■ **Stored data entries**:

= Beginning of Section =

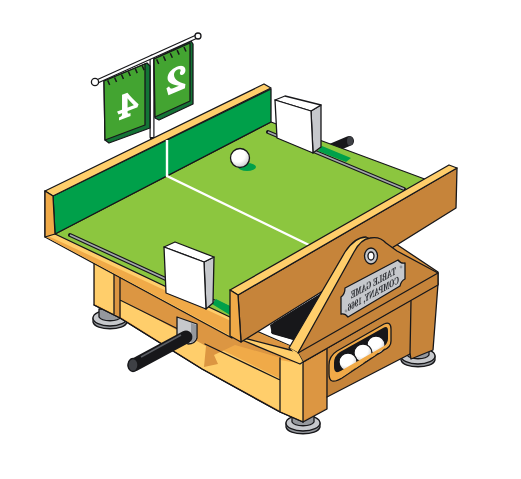
<!DOCTYPE html>
<html lang="en">
<head>
<meta charset="utf-8">
<title>Table game</title>
<style>
:root{--paper:#fff;--ink:#17171a;--wood-light:#ffce6b;--wood:#f0aa48;--wood-mid:#dc9642;--wood-dark:#c6843a;--wood-deep:#a96b2c;--felt:#8cc63f;--wall:#00a04a;--flag:#43a431;--flag-edge:#137436;--steel:#c6c8cc;--steel-dark:#95989d}
html,body{margin:0;background:var(--paper);overflow:hidden}
svg{display:block;width:521px;height:479px}
.line{stroke:var(--ink);stroke-width:1.3;stroke-linejoin:round;stroke-linecap:round}
.none{fill:none}
.light{fill:var(--wood-light)}.wood{fill:var(--wood)}.mid{fill:var(--wood-mid)}.dark{fill:var(--wood-dark)}.deep{fill:var(--wood-deep)}
.felt{fill:var(--felt)}.wall{fill:var(--wall)}.flag{fill:var(--flag)}.flag-edge{fill:var(--flag-edge)}
.steel{fill:var(--steel)}.steel-dark{fill:var(--steel-dark)}.white{fill:#fff}.ink{fill:var(--ink)}
.mark{fill:none;stroke:#fff;stroke-width:2.4}
.digit{font:bold 36px "TeX Gyre Bonum",serif;fill:#fff;text-anchor:middle}
.plaque-text{font:bold 10px "TeX Gyre Schola","Liberation Serif",serif;fill:#303237}
</style>
</head>
<body>
<svg viewBox="0 0 521 479" role="img" aria-label="Tabletop tennis game on a wooden stand with score flags">
<defs>
<g id="foot">
<path class="steel-dark line" d="M-17 3V7C-15 16 15 16 17 7V3Z"/>
<ellipse class="steel line" cy="3" rx="17" ry="8"/>
<path class="steel-dark line" d="M-11-6V2C-8 7 8 7 11 2V-6Z"/>
</g>
<radialGradient id="ball-shade" cx=".38" cy=".32" r=".7">
<stop offset=".55" stop-color="#fff"/><stop offset="1" stop-color="#c9cbcf"/>
</radialGradient>
<circle id="ball" class="line" r="9" fill="url(#ball-shade)"/>
</defs>

<g id="score-flags">
<path class="line none" d="M152 57V137" style="stroke-width:5"/>
<path d="M152 57V137" stroke="#fff" stroke-width="2.6"/>
<path class="flag-edge line" d="M104 81 147 63 150 66V128L109 143 105 140Z"/>
<path class="flag line" d="M104 81 145 64V125L105 140Z"/>
<path class="flag-edge line" d="M154 59 191 41 193 44V104L159 120 155 118Z"/>
<path class="flag line" d="M154 59 190 43V101L155 117Z"/>
<path class="none" d="M108 83 145 67M157 62 190 47" stroke="#17171a" stroke-width="5" stroke-dasharray="1.5 6"/>
<text class="digit" transform="matrix(-.95 .36 0 1 128 117)">4</text>
<text class="digit" transform="matrix(-.9 .38 0 1 176 92)">2</text>
<path class="line" d="M96 82 198 36" style="stroke-width:4.4"/>
<path d="M96 82 198 36" stroke="#fff" stroke-width="2"/>
<circle class="white line" cx="95" cy="82" r="3.6"/>
<circle class="white line" cx="198" cy="36" r="3"/>
</g>

<g id="feet">
<use href="#foot" x="110" y="315"/>
<use href="#foot" x="418" y="353"/>
<use href="#foot" x="303" y="420"/>
</g>

<g id="base">
<path class="wood line" d="M94 260 300 350 303 422 280 412 202 369 120 318 94 305Z"/>
<path class="light" d="M95 264 114 273V314L95 304Z"/>
<path class="mid" d="M114 272 120 275V317L114 314Z"/>
<path class="light" d="M121 300 281 379V411L202 368 121 317Z"/>
<path class="mid" d="M120 277 300 350V363L281 358 235 345 214 355 218 364 204 367 206 346 120 299Z"/>
<path class="light" d="M280 360 303 364V421L280 411Z"/>
<path class="line none" d="M94 305 120 318 202 369 280 412 303 422M114 273V314M120 276V318M280 358V412M120 300 178 329M205 344 280 380"/>
<path class="dark line" d="M303 362 438 284 433 350 411 359 410 354 327 397V409L303 422Z"/>
<path class="mid" d="M304 363 326 350V408L304 420Z"/>
<path class="line none" d="M327 349V397M411 301 410 354"/>
<path class="mid line" d="M298 350 390 240 438 272V284L303 362Z"/>
<path class="light line" d="M240 337 298 352 303 362 300 364 230 335Z"/>
</g>

<g id="ball-tray">
<path class="wood line" d="M337 351 384 324Q391 321 391 329V341Q391 347 384 350L342 378Q329 386 329 374V365Q329 356 337 351Z"/>
<path class="ink" d="M340 352 383 328Q388 325 388 331V339Q388 344 382 347L345 370Q334 376 334 367V363Q334 356 340 352Z"/>
<use href="#ball" x="376" y="345"/><use href="#ball" x="363" y="353"/><use href="#ball" x="348" y="362"/>
<path class="wood" d="M331 373Q337 374 344 369L384 346Q389 343 390 340 390 346 384 349L342 377Q333 382 331 373Z"/>
</g>

<g id="far-handle">
<path class="line" d="M330 149 349 141" style="stroke-width:10"/>
<ellipse cx="350" cy="141" rx="3" ry="4.5" fill="#3e4045"/>
</g>

<g id="table">
<path class="light line" d="M45 191 53 196 55 233 232 317V338L45 237Z"/>
<path class="wood" d="M46 229 55 234 231 318V336L46 237Z"/>
<path class="light" d="M46 230 55 234 231 317V321L46 235Z"/>
<path class="felt line" d="M55 234 271 122 430 181 245 288 232 318Z"/>
<path class="wall line" d="M53 196 271 89V122L55 234Z"/>
<path class="light line" d="M45 191 264 84 271 88 53 196Z"/>
<path class="wood line" d="M45 191 53 196 55 234 45 237Z"/>
<path class="mark" d="M167 140V176L309 245"/>
<path class="line" d="M70 235 231 309M268 132 404 189" style="stroke-width:4"/>
<path d="M70 235 231 309M268 132 404 189" stroke="#a3a7ab" stroke-width="1.7"/>
<path class="wall" d="M318 151 322 146 351 158 346 162ZM212 304 216 299 230 306V315Z"/>
<ellipse class="wall" cx="247" cy="167" rx="9" ry="4"/>
<circle class="line" cx="240" cy="158" r="9.5" fill="url(#ball-shade)"/>
</g>

<g id="far-paddle" class="line">
<path class="steel" d="M311 111 321 105V147L313 153Z"/>
<path class="white" d="M275 100 285 96 321 105 311 111Z"/>
<path class="white" d="M275 100 311 111 313 153 277 138Z"/>
</g>
<g id="near-paddle" class="line">
<path class="steel" d="M204 262 214 257 213 303 206 309Z"/>
<path class="white" d="M164 247 175 242 214 257 204 262Z"/>
<path class="white" d="M164 247 204 262 206 309 166 293Z"/>
</g>

<g id="near-handle">
<path class="steel line" d="M177 317 197 324V338Q195 344 188 344L177 339Z"/>
<path class="steel-dark" d="M191 323 196 325V338Q195 342 191 343Z"/>
<path class="line" d="M134 365 186 337" style="stroke-width:13"/>
<path d="M141 357 181 335" stroke="#5b5e64" stroke-width="1.6"/>
<ellipse cx="133" cy="365" rx="5" ry="6.5" fill="#3e4045" class="line"/>
</g>

<g id="front-wall">
<path class="ink" d="M270 325 325 291 310 318 297 341 272 334Z"/>
<path class="dark line" d="M238 295 457 168 456 208 241 342Z"/>
<path class="light line" d="M230 290 449 165 457 168 238 295Z"/>
<path class="wood line" d="M230 290 238 295 241 342 230 336Z"/>
<path class="ink" d="M273 323 322 293 297 341 271 333Z"/>
</g>

<g id="bracket">
<path class="light line" d="M289 348 345 252Q355 237 366 237L372 240 298 353Z"/>
<path class="dark line" d="M298 353 354 252Q361 239 370 238 380 236 386 243L397 251 438 273V285L303 362Z"/>
<path class="light" d="M290 348 298 353 303 362 300 360Z"/>
<path class="line none" d="M298 353 438 273"/>
<ellipse class="steel line" cx="371" cy="256" rx="6.5" ry="8"/>
<ellipse class="white line" cx="371" cy="256" rx="3" ry="4"/>
</g>

<g id="plaque">
<path class="steel line" d="M345 288 398 260Q401 264 405 263V279Q401 281 400 286L348 317Q345 313 341 314V297Q345 294 345 288Z"/>
<g class="steel-dark"><circle cx="346" cy="311" r="1.4"/><circle cx="401" cy="267" r="1.4"/></g>
<text class="plaque-text" transform="matrix(-.87 .48 0 1 396 274)" textLength="52" lengthAdjust="spacingAndGlyphs">TABLE GAME</text>
<text class="plaque-text" transform="matrix(-.87 .48 0 1 399 283)" textLength="59" lengthAdjust="spacingAndGlyphs">COMPANY, 1966</text>
</g>
</svg>
</body>
</html>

= End of Section =

■ **What you should do**:
Could you write out, exactly as they stand, only the lines above that begin at the line with "305 120 318" and stop after the line with "53 196 55 234"?

■ **Answer**:
<path class="line none" d="M94 305 120 318 202 369 280 412 303 422M114 273V314M120 276V318M280 358V412M120 300 178 329M205 344 280 380"/>
<path class="dark line" d="M303 362 438 284 433 350 411 359 410 354 327 397V409L303 422Z"/>
<path class="mid" d="M304 363 326 350V408L304 420Z"/>
<path class="line none" d="M327 349V397M411 301 410 354"/>
<path class="mid line" d="M298 350 390 240 438 272V284L303 362Z"/>
<path class="light line" d="M240 337 298 352 303 362 300 364 230 335Z"/>
</g>

<g id="ball-tray">
<path class="wood line" d="M337 351 384 324Q391 321 391 329V341Q391 347 384 350L342 378Q329 386 329 374V365Q329 356 337 351Z"/>
<path class="ink" d="M340 352 383 328Q388 325 388 331V339Q388 344 382 347L345 370Q334 376 334 367V363Q334 356 340 352Z"/>
<use href="#ball" x="376" y="345"/><use href="#ball" x="363" y="353"/><use href="#ball" x="348" y="362"/>
<path class="wood" d="M331 373Q337 374 344 369L384 346Q389 343 390 340 390 346 384 349L342 377Q333 382 331 373Z"/>
</g>

<g id="far-handle">
<path class="line" d="M330 149 349 141" style="stroke-width:10"/>
<ellipse cx="350" cy="141" rx="3" ry="4.5" fill="#3e4045"/>
</g>

<g id="table">
<path class="light line" d="M45 191 53 196 55 233 232 317V338L45 237Z"/>
<path class="wood" d="M46 229 55 234 231 318V336L46 237Z"/>
<path class="light" d="M46 230 55 234 231 317V321L46 235Z"/>
<path class="felt line" d="M55 234 271 122 430 181 245 288 232 318Z"/>
<path class="wall line" d="M53 196 271 89V122L55 234Z"/>
<path class="light line" d="M45 191 264 84 271 88 53 196Z"/>
<path class="wood line" d="M45 191 53 196 55 234 45 237Z"/>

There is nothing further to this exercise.